• SC-01: Is Curtis Bostic surging at the last possible moment? He and Mark Sanford, his Republican runoff opponent, met on Thursday night in their first debate, and surprisingly, Sanford went on the attack. (So did Bostic, over Sanford's infamous misdeeds while governor, but you expect the underdog to do that.) Sanford went after Bostic for voting in favor of spending increases while serving on the Charleston County Council, and also criticized his attendance record.
The fact that Stanford wasn't content to play nice just days before Tuesday's election is noteworthy in and of itself, but here's an added twist: Sanford may have seriously stepped in it. Bostic says his absences from the council "were related to his wife's battle with cancer." Ouch. (Reminds me of the time Susan Collins made a similar screwup when Tom Allen missed votes to attend a family funeral.) Bostic's campaign doesn't seem to be harping on this unforced error (though one of his sons sounded off on Twitter), so perhaps it won't be the fumble it looks like it ought to be for Sanford. Bostic has repeatedly pledged to run a positive campaign, but if I were him, I'd be hitting this one hard.
• Mayors: Daily Kos Elections community member Darth Jeff has done us all a great service by compiling an extensive guide to the most important mayoral elections taking place in 2013, with rundowns on the 21 cities with populations greater than 300,000 that are holding races this year. Jeff includes summaries of every interesting contest and provides a handy chart with election dates and procedures for every 'burg on the list. With the Virginia governor's race likely to be the only notable statewide affair in this odd-numbered year, these mayoral battles are where we'll see the most electoral action ahead of the 2014 midterms.
• Census: Say goodbye to paper Census forms? In an effort to save money in 2020, and just generally get with the times, the Census Bureau is planning to conduct a mostly-Internet Census next time. The 2010 Census cost $96 per household, but the Bureau has been having success with allowing American Community Survey respondents to opt in via Internet, and they'd like to extend that to the next full count. Much of the expense in the Census comes with in-person follow-ups with non-respondents, though, which is a problem that technology by itself can't solve. (David Jarman)

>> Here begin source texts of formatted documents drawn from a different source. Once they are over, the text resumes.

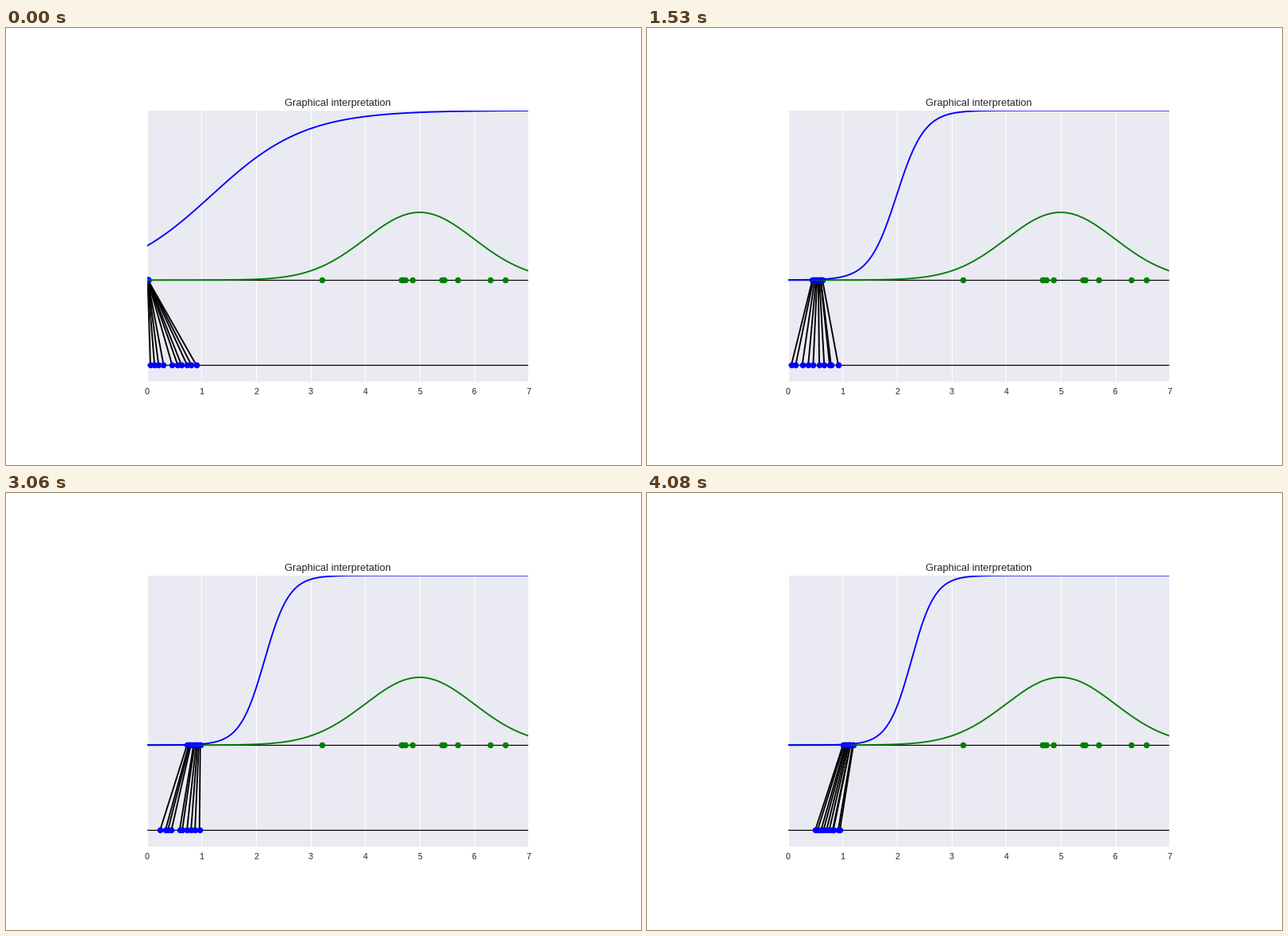
A matplotlib script that plays this animation: 800 by 550 pixels, repeating every 4.25 s.

```python
import numpy as np
import matplotlib.pyplot as plt
from matplotlib.animation import FuncAnimation

W, H, DPI = 800, 550, 100
FRAMES, STEP_MS = 25, 170
LEFT, TOP, AX_W, AX_H = 177.8, 103.7, 480.6, 341.6
COUNT, NOISE_Y = 10, -0.5
DARK = "0.15"

REAL = [3.21, 4.66, 4.70, 4.735, 4.865, 5.40, 5.455, 5.70, 6.30, 6.565]


def px(n):
    """Pixels to points."""
    return n * 72 / DPI


def noise(step):
    """Ten jittered samples; their range narrows and widens over the loop."""
    rng = np.random.default_rng(step)
    low = np.interp(step, [0, 9, 18, 22, 24], [0.06, 0.06, 0.24, 0.05, 0.50])
    high = np.interp(step, [0, 9, 15, 18, 24], [0.90, 0.92, 0.77, 0.96, 0.95])
    jitter = rng.uniform(-0.04, 0.04, COUNT)
    jitter[[0, -1]] = 0
    return np.linspace(low, high, COUNT) + jitter


def generate(z, step):
    """Affine generator, slowly widening and moving right."""
    start = np.exp(-step / 1.5)
    offset = 0.215 + 0.0242 * step - 0.205 * start
    scale = 0.09 + 0.0138 * step - 0.085 * start
    return offset + scale * z


def discriminate(x, step):
    """Logistic discriminator, steepening quickly and then drifting."""
    slope = 1.165 + 0.7 * np.log(1 + 5.7 * step)
    center = 1.83 + 0.018 * step - 0.648 * np.exp(-step / 1.2)
    return 1 / (1 + np.exp(-slope * (x - center)))


plt.rcParams["font.family"] = "Liberation Sans"
fig = plt.figure(figsize=(W / DPI, H / DPI), dpi=DPI, facecolor="white")
ax = fig.add_axes([LEFT / W, 1 - (TOP + AX_H) / H, AX_W / W, AX_H / H],
                  facecolor="#EAEAF2")
ax.set(xlim=(0, 7), ylim=(-0.6, 1), xticks=range(8), yticks=[])
ax.set_axisbelow(True)
ax.grid(axis="x", color="white", lw=px(1.1))
ax.spines[:].set_visible(False)
ax.tick_params(length=0, pad=px(7.5), labelsize=px(10.8), labelcolor=DARK)
ax.set_title("Graphical interpretation", fontsize=px(12.9), color=DARK,
             pad=px(6))

x = np.linspace(0, 7, 400)
curve = dict(lw=px(1.9), solid_capstyle="round")
dots = dict(ls="", marker="o", ms=px(7.6), mew=0)

for y in (0, NOISE_Y):
    ax.plot([0, 7], [y, y], color="black", lw=px(1.2))
links = [ax.plot([], [], color="black", **curve)[0] for _ in range(COUNT)]
noise_dots, = ax.plot([], [], color="blue", **dots)
fake_dots, = ax.plot([], [], color="blue", **dots)
ax.plot(REAL, np.zeros(len(REAL)), color="green", **dots)
ax.plot(x, np.exp(-(x - 5) ** 2 / 2) / np.sqrt(2 * np.pi), color="green",
        **curve)
decision, = ax.plot([], [], color="blue", **curve)


def draw(step):
    z = noise(step)
    fake = generate(z, step)
    for link, a, b in zip(links, z, fake):
        link.set_data([a, b], [NOISE_Y, 0])
    noise_dots.set_data(z, np.full(COUNT, NOISE_Y))
    fake_dots.set_data(fake, np.zeros(COUNT))
    decision.set_data(x, discriminate(x, step))
    return [*links, noise_dots, fake_dots, decision]


anim = FuncAnimation(fig, draw, frames=FRAMES, interval=STEP_MS,
                     repeat=True, repeat_delay=0)
plt.show()
```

• Demographics: You've probably seen polls before that address the issue of which states have the highest and lowest levels of religious adherence ... but how about one that zooms in on metropolitan areas? Gallup is out with a new offering that measures just that, though it doesn't go any further than asking whether people identify as "very religious." It's little surprise which metro area is tops for religiosity: Provo-Orem, Utah, location of Brigham Young University, which is owned and operated by the Mormon church. Of the rest of the top 10, all but one are either in Utah or in Deep South states; the lone holdout is Holland-Grand Haven, Michigan, that dark-red, mostly Dutch-American corner of southwestern Michigan that's dominated by the Dutch Reformed Church.
As for the 10 least religious metro areas, they're mostly in the Northeast or on the West Coast, with several college towns in there as well (of the much more stereotypical variety, unlike Provo). The top is a tie between Burlington, Vermont, and Boulder, Colorado. The only surprise on the list is Albany, New York, which has more of a blue-collar vibe than the other places on the list, but perhaps there are enough students there to affect its standing. (David Jarman)